| Your objective |
Look through the records below for the line with "-2 H1084 V14" and the line with "-2 Q62 30 44", then return those lines and all lines between, exactly.

[Records from a data collection]
((

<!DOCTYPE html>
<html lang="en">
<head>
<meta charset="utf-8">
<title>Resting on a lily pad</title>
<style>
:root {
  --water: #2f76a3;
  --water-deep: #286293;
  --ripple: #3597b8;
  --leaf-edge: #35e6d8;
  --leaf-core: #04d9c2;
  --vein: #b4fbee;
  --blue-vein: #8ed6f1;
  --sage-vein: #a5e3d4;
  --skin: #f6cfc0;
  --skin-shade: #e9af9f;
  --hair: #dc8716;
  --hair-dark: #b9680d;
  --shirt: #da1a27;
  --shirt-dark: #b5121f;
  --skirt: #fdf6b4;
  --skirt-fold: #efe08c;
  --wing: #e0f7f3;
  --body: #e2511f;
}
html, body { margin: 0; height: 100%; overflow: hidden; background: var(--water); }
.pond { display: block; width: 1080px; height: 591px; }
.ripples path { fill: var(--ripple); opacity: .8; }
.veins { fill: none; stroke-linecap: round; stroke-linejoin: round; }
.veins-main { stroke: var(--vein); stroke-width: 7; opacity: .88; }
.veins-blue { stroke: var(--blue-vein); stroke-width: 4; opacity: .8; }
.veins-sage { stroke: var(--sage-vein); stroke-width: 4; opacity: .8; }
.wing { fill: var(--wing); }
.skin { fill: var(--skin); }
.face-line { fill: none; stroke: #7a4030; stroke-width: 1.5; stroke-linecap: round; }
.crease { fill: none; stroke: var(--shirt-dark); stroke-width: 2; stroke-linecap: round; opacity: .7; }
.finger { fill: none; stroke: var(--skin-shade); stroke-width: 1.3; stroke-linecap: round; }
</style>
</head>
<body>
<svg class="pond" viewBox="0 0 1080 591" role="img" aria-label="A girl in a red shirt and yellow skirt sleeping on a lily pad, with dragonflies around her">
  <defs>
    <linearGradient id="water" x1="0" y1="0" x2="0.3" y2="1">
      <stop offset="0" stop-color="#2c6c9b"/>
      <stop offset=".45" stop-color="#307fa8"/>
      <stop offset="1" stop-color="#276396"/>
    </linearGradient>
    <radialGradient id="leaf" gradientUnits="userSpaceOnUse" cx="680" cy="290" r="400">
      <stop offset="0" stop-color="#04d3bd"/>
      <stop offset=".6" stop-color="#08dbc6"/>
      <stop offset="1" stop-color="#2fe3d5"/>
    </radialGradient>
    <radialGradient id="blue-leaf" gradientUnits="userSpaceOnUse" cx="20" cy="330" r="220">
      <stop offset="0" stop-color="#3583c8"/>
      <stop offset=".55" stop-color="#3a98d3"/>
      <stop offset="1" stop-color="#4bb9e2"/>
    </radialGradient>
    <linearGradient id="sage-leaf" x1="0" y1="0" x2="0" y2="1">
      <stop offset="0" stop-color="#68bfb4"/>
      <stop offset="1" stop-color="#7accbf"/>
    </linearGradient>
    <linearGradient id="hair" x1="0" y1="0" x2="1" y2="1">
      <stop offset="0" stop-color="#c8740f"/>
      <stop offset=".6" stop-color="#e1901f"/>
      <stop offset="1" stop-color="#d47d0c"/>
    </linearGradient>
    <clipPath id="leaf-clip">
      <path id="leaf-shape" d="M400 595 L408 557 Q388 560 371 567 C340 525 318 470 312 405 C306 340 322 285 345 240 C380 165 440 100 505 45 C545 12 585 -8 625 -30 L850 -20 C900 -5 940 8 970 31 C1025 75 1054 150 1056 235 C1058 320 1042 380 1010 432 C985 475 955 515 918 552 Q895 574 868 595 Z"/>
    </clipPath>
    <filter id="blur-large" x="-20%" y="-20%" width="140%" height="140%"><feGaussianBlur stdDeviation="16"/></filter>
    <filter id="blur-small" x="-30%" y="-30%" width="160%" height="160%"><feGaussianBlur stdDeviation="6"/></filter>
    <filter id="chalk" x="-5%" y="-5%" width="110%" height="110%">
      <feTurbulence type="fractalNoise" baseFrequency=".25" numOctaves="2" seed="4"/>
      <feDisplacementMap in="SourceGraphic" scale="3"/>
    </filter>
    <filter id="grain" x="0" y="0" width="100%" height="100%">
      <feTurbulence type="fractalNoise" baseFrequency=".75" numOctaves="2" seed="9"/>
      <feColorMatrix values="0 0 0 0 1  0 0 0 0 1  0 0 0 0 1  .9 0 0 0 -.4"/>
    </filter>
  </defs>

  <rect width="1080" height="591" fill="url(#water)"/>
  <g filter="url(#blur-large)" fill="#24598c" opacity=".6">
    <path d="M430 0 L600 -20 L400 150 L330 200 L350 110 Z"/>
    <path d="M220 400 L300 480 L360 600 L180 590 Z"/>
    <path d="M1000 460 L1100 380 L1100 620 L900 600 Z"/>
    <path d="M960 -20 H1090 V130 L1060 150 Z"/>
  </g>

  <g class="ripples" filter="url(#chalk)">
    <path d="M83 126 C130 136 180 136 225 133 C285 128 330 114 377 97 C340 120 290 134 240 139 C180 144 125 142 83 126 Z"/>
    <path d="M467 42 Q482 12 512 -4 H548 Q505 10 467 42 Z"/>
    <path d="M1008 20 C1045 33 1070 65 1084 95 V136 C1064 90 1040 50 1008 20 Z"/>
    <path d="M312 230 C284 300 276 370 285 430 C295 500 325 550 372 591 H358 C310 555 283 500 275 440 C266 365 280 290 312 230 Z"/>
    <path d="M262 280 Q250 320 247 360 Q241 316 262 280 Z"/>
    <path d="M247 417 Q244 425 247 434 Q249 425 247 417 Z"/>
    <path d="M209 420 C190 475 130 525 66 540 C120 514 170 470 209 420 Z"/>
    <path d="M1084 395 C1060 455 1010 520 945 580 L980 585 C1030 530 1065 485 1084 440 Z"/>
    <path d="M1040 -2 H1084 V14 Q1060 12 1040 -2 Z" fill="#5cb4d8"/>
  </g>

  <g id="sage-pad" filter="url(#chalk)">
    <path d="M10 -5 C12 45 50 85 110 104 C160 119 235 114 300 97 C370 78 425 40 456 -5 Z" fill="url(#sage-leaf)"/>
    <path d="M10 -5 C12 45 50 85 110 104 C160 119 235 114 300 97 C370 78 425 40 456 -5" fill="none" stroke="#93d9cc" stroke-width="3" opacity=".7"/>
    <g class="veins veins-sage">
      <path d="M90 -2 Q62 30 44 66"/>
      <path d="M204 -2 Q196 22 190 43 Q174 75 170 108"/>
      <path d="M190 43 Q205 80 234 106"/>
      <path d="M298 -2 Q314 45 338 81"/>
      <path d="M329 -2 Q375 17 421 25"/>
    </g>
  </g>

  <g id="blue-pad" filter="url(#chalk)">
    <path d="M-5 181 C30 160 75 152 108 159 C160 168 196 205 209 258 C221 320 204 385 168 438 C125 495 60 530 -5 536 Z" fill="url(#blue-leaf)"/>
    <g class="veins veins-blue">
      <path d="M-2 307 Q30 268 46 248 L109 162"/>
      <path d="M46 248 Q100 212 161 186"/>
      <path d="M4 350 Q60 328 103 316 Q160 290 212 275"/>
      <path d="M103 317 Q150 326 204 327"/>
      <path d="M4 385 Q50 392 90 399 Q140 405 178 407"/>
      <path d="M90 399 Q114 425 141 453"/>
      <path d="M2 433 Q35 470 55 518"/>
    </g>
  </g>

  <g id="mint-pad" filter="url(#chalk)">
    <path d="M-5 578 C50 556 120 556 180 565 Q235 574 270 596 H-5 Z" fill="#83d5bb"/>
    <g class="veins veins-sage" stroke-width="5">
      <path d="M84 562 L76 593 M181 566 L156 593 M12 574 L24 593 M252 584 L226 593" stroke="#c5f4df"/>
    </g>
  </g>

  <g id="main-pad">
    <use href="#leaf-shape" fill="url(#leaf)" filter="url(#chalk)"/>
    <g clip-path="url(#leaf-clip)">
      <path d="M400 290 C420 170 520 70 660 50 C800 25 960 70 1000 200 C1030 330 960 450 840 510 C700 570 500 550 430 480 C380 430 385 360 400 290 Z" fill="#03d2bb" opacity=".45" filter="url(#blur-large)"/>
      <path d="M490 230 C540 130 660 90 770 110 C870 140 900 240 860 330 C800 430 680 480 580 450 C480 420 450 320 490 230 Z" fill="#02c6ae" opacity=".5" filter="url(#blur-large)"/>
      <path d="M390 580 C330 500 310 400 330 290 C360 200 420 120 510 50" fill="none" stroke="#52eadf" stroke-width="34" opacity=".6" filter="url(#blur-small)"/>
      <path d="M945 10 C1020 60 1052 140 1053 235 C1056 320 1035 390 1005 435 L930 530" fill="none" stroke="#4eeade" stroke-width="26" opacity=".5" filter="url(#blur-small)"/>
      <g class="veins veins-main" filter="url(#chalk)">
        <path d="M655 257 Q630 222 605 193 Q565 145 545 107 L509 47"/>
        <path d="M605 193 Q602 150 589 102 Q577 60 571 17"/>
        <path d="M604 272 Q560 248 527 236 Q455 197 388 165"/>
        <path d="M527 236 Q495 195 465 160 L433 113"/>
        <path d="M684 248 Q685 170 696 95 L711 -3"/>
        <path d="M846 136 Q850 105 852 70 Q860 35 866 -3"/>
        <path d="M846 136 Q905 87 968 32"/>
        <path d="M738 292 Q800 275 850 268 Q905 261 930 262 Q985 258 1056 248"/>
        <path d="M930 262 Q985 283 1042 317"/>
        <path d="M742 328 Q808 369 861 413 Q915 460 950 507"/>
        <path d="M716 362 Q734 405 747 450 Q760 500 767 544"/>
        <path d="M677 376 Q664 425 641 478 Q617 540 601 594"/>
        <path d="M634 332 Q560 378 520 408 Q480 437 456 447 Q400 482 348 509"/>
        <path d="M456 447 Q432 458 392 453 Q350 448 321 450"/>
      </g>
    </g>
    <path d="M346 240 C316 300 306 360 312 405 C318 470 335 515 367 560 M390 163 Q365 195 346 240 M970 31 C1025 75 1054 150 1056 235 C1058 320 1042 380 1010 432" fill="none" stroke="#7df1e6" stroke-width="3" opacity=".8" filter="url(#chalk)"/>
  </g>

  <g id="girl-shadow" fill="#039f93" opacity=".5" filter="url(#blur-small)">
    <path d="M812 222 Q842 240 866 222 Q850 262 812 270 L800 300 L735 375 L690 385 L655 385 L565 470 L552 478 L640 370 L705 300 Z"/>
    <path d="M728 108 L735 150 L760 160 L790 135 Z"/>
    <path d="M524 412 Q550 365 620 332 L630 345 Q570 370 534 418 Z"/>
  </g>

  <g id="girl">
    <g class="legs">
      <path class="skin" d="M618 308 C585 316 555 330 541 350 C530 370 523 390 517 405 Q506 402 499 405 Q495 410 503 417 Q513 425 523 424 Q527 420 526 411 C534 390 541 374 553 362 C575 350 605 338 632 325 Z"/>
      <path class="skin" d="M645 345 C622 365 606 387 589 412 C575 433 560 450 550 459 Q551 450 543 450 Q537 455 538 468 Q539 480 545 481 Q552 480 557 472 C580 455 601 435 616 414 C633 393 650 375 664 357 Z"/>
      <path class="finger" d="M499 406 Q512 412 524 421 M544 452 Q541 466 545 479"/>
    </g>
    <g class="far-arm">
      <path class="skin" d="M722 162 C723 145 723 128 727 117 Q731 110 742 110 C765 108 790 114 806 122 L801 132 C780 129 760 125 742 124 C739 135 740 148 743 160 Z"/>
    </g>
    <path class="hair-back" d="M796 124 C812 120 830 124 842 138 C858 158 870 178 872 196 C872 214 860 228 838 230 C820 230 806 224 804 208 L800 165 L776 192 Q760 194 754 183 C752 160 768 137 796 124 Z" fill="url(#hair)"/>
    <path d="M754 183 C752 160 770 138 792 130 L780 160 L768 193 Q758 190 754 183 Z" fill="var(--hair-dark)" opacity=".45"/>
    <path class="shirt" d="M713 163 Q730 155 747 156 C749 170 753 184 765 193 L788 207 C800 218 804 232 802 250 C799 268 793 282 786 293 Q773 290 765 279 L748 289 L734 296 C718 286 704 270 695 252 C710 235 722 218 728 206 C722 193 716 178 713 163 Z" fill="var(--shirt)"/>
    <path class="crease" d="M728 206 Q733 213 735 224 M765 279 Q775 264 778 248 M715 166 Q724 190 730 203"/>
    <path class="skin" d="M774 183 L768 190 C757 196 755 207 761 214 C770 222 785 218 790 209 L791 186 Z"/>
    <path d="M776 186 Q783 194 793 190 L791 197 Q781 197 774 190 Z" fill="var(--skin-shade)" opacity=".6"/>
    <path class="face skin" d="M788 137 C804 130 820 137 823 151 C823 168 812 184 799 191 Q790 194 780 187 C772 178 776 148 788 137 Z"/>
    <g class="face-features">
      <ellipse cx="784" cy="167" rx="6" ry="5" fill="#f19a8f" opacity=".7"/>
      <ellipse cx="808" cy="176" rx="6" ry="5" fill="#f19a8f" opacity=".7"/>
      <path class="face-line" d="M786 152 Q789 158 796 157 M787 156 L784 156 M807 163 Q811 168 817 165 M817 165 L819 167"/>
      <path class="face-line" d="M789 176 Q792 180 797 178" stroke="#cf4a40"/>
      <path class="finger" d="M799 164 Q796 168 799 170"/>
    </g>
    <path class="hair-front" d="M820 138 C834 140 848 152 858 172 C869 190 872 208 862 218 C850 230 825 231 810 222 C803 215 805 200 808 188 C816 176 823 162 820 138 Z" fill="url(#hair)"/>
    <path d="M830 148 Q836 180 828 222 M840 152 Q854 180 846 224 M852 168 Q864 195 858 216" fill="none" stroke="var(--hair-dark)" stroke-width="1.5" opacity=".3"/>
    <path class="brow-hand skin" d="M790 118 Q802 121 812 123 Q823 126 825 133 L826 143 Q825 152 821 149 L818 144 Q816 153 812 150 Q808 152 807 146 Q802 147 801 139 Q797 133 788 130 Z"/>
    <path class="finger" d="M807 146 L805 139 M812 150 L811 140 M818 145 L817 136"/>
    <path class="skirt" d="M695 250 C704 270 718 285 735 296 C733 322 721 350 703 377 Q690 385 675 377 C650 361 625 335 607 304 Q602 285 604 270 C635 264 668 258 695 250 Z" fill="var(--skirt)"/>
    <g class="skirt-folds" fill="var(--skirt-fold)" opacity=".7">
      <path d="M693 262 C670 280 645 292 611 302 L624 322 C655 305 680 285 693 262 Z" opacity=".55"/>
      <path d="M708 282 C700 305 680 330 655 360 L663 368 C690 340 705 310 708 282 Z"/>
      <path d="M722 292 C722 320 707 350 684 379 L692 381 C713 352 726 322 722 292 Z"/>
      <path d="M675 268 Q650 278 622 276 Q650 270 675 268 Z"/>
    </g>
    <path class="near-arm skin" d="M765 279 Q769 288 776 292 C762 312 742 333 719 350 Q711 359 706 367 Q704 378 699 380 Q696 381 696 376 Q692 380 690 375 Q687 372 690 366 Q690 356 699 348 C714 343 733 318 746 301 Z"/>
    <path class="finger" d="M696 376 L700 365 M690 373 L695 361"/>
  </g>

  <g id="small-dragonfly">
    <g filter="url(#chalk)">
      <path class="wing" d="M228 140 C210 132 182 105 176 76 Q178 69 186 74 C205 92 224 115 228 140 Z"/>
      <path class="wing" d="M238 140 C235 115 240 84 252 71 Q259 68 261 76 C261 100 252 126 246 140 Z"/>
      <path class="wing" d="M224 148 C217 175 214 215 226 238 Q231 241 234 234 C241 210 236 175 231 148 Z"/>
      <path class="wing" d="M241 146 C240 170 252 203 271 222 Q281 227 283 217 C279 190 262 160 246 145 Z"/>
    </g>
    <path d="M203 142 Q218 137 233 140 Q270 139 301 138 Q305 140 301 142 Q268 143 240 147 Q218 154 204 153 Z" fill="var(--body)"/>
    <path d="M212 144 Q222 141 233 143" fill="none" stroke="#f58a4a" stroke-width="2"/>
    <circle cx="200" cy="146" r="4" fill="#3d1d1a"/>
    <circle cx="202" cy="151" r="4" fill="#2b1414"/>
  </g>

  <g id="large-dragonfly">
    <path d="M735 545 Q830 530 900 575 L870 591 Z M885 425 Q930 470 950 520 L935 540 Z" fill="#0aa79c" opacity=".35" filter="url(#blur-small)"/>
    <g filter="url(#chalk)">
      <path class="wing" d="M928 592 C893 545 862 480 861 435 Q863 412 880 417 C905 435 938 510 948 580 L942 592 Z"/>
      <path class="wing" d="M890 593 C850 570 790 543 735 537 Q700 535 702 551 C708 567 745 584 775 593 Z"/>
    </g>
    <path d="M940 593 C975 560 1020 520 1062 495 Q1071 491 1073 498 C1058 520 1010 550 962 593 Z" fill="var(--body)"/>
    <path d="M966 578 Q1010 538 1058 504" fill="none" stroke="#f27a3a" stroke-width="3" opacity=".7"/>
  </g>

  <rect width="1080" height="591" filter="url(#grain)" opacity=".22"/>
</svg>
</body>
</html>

))

| The answer |
    <path d="M1040 -2 H1084 V14 Q1060 12 1040 -2 Z" fill="#5cb4d8"/>
  </g>

  <g id="sage-pad" filter="url(#chalk)">
    <path d="M10 -5 C12 45 50 85 110 104 C160 119 235 114 300 97 C370 78 425 40 456 -5 Z" fill="url(#sage-leaf)"/>
    <path d="M10 -5 C12 45 50 85 110 104 C160 119 235 114 300 97 C370 78 425 40 456 -5" fill="none" stroke="#93d9cc" stroke-width="3" opacity=".7"/>
    <g class="veins veins-sage">
      <path d="M90 -2 Q62 30 44 66"/>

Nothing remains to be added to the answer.